◆ **Task brief**: Check each line of the material that follows, and copy those holding the string "along".

============================================================

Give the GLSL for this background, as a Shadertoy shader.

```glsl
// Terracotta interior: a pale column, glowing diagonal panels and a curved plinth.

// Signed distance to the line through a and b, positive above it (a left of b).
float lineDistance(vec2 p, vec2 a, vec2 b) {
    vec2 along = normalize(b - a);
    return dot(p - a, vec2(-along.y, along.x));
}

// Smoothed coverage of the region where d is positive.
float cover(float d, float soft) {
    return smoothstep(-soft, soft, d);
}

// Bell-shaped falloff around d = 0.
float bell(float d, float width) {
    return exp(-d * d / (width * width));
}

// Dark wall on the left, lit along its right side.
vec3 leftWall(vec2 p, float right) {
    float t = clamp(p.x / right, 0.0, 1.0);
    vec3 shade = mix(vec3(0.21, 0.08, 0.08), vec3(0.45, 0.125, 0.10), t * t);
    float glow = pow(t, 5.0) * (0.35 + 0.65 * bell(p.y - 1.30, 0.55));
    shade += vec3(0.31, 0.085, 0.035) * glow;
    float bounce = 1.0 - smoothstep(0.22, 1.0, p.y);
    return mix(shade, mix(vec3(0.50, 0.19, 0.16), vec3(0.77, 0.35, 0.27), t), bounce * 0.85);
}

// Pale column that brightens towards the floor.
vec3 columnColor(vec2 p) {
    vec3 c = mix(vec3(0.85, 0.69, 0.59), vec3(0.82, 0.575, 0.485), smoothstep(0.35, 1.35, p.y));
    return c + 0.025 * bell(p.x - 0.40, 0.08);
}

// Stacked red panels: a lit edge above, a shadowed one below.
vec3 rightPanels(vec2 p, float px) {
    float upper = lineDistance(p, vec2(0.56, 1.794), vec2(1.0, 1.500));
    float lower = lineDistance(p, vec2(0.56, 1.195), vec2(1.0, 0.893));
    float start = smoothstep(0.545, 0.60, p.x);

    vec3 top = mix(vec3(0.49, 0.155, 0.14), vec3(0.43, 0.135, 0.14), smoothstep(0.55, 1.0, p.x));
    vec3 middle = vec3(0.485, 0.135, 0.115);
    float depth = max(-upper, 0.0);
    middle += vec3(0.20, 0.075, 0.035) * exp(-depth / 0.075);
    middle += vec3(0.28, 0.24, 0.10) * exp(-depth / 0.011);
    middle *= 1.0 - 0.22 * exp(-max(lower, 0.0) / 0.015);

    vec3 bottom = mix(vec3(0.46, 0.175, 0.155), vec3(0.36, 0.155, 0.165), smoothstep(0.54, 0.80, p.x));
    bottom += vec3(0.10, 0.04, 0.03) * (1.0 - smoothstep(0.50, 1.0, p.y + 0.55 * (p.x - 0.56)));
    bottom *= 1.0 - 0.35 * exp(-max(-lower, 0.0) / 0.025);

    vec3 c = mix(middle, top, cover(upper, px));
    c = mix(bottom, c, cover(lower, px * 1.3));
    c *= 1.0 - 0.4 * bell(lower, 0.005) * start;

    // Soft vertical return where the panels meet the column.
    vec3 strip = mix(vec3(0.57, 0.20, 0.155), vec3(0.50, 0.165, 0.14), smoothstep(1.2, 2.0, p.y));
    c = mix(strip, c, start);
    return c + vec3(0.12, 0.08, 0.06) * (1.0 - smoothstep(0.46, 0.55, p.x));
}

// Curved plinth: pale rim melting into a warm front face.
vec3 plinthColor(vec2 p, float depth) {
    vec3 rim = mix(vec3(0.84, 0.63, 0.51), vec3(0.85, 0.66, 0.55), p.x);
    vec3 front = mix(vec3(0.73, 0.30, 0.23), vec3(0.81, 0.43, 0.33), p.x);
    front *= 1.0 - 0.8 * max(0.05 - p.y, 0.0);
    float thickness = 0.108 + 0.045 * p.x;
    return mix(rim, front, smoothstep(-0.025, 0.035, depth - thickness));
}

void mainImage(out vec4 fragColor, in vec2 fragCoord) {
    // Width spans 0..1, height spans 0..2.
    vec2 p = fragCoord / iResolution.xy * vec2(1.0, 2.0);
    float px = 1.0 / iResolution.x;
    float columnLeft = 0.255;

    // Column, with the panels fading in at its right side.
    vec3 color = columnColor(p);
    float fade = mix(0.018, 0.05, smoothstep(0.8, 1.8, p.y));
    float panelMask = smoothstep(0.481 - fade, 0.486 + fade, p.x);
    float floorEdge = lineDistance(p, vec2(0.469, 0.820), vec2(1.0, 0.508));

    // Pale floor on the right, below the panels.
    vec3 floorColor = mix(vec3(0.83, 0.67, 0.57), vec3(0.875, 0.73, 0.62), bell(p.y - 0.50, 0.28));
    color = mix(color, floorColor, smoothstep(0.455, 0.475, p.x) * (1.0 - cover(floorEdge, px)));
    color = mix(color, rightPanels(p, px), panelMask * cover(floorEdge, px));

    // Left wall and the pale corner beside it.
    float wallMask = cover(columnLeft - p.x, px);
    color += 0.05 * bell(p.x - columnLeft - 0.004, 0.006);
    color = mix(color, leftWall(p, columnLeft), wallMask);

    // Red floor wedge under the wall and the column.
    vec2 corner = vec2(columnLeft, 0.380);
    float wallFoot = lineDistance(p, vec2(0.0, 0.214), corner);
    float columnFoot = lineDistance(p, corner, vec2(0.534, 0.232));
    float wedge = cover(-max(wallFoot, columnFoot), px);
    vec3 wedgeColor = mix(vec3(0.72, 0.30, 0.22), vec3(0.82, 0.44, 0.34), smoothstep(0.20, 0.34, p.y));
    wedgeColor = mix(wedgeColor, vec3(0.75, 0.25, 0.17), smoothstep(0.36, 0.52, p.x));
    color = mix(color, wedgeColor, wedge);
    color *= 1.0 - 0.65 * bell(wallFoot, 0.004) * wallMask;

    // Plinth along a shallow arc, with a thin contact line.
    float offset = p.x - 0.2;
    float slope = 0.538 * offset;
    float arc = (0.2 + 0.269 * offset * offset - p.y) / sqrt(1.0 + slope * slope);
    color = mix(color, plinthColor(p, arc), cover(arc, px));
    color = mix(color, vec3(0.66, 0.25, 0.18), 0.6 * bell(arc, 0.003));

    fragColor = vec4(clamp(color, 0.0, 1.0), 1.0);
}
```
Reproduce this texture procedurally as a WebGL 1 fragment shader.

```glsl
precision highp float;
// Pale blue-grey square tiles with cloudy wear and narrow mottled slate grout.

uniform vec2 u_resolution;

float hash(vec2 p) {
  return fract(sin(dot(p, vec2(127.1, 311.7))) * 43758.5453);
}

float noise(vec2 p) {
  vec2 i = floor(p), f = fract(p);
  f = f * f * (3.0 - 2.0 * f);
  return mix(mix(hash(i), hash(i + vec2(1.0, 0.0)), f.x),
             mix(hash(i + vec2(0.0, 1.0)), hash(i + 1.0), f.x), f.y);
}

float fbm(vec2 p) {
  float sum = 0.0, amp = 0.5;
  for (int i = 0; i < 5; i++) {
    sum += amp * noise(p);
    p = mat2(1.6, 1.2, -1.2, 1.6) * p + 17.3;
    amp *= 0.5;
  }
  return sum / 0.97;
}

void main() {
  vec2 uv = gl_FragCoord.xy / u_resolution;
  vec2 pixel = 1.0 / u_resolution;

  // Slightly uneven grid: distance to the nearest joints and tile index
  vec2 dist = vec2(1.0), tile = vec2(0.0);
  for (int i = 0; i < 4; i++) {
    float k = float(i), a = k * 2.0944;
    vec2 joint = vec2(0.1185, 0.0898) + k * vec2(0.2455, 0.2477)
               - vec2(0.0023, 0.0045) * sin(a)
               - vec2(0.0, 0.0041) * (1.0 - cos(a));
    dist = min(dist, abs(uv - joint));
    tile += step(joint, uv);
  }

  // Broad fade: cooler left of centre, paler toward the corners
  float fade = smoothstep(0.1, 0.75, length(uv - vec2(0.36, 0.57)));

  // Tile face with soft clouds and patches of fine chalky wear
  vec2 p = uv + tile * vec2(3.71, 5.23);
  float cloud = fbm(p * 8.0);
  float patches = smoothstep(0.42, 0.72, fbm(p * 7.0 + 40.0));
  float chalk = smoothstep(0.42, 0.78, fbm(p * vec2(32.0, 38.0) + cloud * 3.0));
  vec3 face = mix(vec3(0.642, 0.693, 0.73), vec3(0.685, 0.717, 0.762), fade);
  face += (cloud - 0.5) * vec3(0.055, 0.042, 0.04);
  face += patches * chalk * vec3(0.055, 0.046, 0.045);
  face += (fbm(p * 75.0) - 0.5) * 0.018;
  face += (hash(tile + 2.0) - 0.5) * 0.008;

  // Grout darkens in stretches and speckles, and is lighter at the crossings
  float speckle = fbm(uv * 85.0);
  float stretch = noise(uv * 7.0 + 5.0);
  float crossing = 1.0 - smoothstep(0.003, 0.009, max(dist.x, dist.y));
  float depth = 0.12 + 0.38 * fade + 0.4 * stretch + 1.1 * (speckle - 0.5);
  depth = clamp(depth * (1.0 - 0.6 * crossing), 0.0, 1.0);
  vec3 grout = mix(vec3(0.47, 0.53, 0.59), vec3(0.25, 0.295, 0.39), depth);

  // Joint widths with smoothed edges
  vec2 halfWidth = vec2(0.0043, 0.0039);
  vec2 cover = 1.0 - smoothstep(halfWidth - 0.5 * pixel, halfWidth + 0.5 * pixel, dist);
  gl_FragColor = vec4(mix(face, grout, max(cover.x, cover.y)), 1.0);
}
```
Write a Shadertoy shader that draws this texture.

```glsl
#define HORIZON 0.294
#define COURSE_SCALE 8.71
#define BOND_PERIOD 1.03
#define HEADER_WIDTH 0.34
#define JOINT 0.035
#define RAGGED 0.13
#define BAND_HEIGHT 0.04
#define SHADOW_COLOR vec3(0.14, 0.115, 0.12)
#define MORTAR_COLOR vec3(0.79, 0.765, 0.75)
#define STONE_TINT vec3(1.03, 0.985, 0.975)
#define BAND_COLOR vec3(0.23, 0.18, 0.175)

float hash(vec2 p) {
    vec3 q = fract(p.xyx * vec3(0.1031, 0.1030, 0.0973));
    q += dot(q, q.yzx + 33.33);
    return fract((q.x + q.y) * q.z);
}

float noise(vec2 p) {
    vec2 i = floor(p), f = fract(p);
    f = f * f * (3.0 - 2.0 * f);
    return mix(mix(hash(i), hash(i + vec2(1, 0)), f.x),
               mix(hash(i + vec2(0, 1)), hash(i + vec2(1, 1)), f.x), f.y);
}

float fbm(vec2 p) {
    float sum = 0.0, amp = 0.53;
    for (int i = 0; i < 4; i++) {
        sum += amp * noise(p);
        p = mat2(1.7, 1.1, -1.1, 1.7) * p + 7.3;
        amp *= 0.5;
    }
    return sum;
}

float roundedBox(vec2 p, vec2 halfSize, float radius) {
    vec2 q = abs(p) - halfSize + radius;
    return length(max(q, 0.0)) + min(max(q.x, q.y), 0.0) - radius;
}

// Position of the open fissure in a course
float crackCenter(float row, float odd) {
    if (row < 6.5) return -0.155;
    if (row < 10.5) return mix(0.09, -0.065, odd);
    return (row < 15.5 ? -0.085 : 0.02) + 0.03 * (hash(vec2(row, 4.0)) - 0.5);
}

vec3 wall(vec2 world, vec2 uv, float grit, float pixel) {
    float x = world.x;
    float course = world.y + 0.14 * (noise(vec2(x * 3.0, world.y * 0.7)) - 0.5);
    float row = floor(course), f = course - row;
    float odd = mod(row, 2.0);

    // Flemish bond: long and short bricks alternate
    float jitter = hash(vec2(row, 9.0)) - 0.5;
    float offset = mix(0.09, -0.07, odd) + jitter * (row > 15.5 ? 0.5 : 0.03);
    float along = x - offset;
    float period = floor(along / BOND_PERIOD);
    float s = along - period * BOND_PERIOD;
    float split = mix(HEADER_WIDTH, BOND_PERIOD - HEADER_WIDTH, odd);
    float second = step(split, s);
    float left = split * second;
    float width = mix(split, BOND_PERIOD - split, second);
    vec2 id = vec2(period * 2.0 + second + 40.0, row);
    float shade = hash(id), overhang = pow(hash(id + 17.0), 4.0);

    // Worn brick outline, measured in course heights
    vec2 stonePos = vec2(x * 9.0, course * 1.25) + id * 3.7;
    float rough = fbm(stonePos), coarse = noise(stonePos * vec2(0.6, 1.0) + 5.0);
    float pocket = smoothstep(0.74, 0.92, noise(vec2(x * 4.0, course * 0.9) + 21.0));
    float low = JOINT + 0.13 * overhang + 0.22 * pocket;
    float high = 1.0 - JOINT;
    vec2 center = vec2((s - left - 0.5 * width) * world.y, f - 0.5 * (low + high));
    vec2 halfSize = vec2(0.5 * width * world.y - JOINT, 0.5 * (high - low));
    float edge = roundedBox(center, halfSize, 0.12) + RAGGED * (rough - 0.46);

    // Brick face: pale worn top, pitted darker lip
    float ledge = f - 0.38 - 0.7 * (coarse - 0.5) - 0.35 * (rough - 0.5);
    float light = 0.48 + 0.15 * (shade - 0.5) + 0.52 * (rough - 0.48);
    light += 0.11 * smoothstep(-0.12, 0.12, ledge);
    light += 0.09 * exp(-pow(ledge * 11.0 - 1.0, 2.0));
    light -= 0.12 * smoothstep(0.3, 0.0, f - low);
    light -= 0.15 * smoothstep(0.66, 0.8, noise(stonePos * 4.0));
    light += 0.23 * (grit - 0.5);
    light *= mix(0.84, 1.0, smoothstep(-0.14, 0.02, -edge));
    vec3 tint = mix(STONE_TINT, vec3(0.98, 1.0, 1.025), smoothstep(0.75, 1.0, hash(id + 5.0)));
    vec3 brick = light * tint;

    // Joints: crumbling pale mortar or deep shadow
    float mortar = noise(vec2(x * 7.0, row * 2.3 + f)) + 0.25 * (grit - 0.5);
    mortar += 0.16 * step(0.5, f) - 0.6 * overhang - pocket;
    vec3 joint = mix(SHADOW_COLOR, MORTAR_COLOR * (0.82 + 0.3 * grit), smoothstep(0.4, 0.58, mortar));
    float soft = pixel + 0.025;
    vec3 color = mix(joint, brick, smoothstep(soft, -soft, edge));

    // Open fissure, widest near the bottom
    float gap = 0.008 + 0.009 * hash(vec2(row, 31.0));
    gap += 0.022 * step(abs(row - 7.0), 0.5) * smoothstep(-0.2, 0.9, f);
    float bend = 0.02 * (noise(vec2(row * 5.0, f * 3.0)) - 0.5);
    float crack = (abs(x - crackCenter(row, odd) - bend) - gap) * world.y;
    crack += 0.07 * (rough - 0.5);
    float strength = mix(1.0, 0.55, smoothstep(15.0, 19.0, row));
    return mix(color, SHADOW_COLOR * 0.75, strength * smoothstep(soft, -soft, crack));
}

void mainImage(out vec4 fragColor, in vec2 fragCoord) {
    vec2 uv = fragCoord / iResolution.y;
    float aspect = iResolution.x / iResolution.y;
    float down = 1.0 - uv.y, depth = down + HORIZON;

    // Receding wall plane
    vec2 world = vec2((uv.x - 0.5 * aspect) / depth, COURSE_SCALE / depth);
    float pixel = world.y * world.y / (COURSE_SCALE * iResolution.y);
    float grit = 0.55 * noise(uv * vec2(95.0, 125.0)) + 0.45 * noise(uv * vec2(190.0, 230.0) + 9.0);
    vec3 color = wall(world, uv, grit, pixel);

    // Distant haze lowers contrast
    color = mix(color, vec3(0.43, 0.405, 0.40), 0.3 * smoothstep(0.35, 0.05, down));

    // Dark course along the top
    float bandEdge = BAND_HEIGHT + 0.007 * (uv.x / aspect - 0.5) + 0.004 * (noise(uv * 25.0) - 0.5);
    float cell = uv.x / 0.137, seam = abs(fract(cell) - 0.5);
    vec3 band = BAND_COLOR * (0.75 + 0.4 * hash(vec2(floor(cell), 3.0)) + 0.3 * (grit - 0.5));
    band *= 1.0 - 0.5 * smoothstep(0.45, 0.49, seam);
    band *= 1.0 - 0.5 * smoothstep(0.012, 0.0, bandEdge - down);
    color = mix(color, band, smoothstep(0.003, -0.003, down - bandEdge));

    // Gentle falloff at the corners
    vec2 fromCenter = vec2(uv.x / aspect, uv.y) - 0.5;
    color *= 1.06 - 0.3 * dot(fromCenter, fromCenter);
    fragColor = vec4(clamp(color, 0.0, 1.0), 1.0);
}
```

============================================================

◆ **Answer space**:
    vec2 along = normalize(b - a);
    return dot(p - a, vec2(-along.y, along.x));
// Dark wall on the left, lit along its right side.
    // Plinth along a shallow arc, with a thin contact line.
    float along = x - offset;
    float period = floor(along / BOND_PERIOD);
    float s = along - period * BOND_PERIOD;
    // Dark course along the top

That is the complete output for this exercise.